When a party makes a claim involving the mental health of the opposing party, there must be a specific factual allegation supported by evidence. Generalizations are not sufficient to involve a psychologist. There must be an identifiable connection between the alleged issue and the ability to care for, or provide for, the child.
Generally, the findings of the court-appointed licensed psychologist are rarely case dispositive. They are only one piece of evidence among others, so why do psychological evaluations occur? If the court has already appointed a guardian ad litem (GAL), the GAL is likely to bring in professionals, such as the psychologist, to validate the GAL’s decisions. In addition, judges have several reasons for requiring them:
- Judges want to know that they are making safe decisions in agreeing to custody arrangements. They have a legal duty to the parties, but they also have a conscience and must live with the outcomes of their decisions. The psychologist’s evaluation is one means of ensuring the safety of the child’s environment through an additional perspective on the facts available to the court. The psychologist adds another layer in protecting the best interests of the child.
- When a judge employs the results of the psychologist’s evaluation to reach a final decision in the case, there is less chance of a successful appeal, as the judge followed the psychologist’s guidance.
- Insurance does not cover the psychological evaluation: you will be paying, in full, out of pocket; consequently, parties may be more likely to settle because the overall fees increase too steeply, given that the custody evaluation usually costs four figures.
Court-appointed psychologists are not offering treatment, as they remain neutral in order to help the court reach a final decision on custody and timesharing. They do not owe you confidentiality, as you are not their patient. They are not present for your venting and frustrations; in fact, bad-mouthing the other side without a specific factual basis will likely work against you. For more guidance on presenting yourself at the evaluation, please see our Zoom tips.

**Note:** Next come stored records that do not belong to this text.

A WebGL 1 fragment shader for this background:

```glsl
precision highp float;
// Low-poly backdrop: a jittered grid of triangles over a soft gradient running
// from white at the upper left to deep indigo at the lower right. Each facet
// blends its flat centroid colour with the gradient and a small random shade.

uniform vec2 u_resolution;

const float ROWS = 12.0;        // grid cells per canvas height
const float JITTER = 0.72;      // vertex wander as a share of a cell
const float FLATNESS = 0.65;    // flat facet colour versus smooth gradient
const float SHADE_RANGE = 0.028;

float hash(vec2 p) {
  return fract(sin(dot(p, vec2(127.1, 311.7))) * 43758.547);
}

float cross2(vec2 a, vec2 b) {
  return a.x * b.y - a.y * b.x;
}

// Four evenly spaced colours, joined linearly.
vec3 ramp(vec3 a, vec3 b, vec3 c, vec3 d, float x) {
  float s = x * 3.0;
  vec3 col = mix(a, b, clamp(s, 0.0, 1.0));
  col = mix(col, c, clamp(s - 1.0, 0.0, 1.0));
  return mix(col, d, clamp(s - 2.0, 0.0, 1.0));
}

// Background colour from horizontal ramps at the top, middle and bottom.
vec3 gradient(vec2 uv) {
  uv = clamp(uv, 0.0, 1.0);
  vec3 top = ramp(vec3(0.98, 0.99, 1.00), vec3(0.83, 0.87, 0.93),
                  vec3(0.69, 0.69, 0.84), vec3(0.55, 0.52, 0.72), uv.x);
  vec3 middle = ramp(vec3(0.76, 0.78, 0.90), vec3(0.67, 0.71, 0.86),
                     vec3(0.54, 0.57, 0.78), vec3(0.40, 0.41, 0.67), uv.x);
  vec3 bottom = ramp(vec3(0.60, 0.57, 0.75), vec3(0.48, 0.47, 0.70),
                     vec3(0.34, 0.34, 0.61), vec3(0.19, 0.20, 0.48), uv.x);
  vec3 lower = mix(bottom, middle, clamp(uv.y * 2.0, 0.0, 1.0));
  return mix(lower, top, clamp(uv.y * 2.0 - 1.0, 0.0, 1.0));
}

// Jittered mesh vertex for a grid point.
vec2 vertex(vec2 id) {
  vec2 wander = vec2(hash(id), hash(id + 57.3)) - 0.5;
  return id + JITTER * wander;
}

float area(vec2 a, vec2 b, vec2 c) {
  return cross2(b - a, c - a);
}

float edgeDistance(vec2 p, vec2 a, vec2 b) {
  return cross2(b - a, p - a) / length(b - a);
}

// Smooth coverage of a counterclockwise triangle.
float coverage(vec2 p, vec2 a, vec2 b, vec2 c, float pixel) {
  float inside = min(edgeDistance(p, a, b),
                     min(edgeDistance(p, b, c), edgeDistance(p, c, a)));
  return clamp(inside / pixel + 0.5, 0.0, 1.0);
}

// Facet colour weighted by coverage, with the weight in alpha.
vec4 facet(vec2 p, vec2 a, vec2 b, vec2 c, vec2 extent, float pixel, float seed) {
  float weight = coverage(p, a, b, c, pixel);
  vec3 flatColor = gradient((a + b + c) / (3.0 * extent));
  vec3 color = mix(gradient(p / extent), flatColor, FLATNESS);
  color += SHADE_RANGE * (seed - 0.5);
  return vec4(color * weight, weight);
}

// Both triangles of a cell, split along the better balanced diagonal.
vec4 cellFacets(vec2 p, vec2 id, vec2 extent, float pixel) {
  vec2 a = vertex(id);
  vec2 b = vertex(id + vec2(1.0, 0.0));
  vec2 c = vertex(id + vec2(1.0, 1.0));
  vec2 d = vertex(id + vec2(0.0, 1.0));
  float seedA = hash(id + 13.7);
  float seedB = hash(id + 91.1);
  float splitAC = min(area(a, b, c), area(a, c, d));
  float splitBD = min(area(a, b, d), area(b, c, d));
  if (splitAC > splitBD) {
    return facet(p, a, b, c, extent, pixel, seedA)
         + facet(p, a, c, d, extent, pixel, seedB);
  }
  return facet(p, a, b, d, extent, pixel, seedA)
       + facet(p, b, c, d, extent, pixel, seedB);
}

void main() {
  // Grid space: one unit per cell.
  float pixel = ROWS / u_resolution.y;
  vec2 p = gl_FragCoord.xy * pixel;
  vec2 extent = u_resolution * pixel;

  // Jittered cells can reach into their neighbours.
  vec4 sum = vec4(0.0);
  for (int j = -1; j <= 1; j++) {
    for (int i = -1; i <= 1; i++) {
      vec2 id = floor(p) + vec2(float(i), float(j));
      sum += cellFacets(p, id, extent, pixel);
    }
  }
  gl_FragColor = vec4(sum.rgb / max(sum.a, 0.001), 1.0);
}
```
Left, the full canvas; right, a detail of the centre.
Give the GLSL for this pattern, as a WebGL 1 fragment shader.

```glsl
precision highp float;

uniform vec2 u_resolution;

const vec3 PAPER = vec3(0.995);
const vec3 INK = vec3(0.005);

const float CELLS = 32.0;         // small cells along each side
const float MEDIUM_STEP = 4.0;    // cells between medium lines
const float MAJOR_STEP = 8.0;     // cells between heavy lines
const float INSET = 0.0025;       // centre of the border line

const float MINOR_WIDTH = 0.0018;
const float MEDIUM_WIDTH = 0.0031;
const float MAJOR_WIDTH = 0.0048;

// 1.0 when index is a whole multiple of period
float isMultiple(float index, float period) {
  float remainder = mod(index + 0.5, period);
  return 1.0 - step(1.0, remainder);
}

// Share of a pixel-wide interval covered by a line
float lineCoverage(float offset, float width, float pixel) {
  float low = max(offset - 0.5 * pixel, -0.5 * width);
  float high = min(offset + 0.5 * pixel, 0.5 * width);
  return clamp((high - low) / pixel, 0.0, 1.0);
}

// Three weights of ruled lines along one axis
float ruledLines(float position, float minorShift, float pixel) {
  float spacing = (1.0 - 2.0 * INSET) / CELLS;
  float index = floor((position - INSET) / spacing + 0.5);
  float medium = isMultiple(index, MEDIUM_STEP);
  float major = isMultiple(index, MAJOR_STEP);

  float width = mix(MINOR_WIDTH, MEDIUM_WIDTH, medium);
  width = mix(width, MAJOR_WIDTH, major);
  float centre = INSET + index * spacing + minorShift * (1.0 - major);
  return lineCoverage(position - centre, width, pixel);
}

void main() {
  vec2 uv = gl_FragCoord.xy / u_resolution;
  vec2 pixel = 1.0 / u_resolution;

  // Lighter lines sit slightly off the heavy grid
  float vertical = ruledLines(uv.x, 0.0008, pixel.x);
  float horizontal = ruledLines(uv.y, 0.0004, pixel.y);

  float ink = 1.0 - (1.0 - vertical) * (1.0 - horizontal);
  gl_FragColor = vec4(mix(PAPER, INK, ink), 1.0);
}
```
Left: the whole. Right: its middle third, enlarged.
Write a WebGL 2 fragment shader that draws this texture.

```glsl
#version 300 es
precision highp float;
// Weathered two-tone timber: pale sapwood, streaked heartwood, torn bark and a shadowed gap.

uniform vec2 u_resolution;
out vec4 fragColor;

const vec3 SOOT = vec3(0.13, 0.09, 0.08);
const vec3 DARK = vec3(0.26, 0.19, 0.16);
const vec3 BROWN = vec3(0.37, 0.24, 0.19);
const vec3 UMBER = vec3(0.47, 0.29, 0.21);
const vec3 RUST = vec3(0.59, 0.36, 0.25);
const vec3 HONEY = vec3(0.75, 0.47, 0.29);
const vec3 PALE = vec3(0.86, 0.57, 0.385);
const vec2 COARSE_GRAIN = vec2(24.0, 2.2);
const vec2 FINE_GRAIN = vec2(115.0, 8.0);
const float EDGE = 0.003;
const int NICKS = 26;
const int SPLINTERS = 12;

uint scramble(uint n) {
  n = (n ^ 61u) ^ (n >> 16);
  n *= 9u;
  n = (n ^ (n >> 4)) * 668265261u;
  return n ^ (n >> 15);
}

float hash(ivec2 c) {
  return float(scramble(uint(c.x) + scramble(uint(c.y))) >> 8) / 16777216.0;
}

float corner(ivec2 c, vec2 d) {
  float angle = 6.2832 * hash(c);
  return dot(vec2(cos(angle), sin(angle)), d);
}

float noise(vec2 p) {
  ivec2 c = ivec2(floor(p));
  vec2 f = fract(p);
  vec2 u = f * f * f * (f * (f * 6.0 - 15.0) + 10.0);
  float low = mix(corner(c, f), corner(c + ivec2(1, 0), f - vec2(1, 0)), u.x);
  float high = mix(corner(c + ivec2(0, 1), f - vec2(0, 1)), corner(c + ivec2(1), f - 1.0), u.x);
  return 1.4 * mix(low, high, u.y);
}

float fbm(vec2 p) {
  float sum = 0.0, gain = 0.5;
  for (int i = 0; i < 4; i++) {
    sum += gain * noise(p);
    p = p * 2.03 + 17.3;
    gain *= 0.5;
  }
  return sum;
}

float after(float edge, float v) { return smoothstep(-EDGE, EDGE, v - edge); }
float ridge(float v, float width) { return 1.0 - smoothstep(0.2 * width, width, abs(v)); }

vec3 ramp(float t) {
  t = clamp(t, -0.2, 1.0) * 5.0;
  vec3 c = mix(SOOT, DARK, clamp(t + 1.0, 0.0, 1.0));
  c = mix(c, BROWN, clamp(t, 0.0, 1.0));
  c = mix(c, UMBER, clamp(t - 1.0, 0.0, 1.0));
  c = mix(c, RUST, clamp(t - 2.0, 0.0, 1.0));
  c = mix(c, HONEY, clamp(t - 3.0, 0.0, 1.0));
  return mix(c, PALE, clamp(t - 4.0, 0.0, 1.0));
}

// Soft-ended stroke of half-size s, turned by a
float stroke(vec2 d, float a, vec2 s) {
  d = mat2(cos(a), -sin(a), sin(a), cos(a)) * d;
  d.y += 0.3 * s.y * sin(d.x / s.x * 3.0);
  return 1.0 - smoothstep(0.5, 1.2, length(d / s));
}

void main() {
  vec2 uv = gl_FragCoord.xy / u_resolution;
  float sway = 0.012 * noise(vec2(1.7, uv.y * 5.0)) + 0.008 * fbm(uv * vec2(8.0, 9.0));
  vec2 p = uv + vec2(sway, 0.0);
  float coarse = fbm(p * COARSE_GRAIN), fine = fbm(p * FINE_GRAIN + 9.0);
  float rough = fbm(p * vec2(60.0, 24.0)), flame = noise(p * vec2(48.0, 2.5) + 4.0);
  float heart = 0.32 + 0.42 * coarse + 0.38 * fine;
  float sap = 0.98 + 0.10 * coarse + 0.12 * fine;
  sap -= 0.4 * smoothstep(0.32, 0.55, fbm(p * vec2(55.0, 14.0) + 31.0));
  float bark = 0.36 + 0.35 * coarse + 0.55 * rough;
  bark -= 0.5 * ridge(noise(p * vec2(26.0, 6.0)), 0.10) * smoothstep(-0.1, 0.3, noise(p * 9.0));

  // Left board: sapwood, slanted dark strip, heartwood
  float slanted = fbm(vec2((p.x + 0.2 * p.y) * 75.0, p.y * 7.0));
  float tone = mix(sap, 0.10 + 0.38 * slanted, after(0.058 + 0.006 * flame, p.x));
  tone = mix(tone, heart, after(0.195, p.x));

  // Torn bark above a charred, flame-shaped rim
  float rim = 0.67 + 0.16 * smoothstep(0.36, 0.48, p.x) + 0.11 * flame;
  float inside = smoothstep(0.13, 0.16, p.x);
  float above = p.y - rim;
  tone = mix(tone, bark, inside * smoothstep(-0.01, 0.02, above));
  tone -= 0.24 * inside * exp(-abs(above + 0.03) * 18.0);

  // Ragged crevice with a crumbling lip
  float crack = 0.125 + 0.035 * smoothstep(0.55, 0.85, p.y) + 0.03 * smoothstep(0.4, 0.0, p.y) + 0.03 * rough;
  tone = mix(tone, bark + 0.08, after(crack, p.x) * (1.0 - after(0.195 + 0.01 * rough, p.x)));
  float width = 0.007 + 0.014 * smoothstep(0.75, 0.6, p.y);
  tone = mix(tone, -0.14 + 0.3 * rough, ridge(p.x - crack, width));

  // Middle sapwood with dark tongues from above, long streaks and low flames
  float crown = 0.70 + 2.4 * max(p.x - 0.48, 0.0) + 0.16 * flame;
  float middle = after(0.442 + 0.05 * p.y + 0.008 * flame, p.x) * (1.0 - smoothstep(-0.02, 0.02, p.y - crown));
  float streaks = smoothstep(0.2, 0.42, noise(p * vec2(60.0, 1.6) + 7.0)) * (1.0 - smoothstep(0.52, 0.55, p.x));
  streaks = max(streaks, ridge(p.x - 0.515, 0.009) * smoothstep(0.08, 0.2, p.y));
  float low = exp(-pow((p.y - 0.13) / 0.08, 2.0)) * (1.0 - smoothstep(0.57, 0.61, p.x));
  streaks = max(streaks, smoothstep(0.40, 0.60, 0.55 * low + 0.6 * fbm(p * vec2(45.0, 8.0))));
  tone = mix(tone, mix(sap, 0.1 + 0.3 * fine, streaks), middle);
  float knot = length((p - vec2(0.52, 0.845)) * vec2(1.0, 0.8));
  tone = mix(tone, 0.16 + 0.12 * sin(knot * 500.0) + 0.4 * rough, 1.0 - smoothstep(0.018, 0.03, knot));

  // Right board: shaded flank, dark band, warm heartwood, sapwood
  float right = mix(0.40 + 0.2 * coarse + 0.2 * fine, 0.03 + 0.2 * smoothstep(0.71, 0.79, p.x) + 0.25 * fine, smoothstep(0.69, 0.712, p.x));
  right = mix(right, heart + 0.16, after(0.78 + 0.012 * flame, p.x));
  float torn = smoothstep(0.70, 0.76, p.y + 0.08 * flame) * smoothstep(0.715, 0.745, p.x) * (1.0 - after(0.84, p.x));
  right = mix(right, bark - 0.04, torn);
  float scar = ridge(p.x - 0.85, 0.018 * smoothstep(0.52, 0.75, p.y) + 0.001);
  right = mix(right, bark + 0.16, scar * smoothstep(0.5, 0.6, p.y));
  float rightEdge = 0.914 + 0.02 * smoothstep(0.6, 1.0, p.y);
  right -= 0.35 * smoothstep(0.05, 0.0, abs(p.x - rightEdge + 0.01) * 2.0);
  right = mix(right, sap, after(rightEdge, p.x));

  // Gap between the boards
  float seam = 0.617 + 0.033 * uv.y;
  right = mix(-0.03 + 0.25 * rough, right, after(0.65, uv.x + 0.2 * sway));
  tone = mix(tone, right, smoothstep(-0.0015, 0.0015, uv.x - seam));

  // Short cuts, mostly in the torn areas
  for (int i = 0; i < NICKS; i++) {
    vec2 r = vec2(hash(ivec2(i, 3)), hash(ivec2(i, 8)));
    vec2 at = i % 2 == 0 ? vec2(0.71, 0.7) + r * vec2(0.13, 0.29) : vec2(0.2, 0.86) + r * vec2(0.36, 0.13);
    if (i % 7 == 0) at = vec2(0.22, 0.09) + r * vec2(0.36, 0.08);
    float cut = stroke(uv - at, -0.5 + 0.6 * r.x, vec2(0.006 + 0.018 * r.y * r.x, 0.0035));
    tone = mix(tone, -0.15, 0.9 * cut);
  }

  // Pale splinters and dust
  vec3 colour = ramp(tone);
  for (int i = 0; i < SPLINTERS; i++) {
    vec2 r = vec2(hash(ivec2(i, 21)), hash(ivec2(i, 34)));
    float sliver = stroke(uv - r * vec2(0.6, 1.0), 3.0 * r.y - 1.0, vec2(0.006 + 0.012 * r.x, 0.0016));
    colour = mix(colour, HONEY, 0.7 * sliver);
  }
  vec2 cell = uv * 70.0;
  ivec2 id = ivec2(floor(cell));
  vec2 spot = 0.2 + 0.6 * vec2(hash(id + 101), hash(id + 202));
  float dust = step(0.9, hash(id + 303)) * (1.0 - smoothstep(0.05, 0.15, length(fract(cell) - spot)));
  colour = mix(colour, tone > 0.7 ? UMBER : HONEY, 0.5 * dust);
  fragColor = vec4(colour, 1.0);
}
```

Warning: All posts on this website and its partner website, JustPrenups.com, contain general information about legal matters for broad educational purposes only. This information is not legal advice and should not be treated as such. This blog post does not create any attorney-client relationship between the reader and the DADvocacy™ Law Firm or between the reader and JustPrenups.com.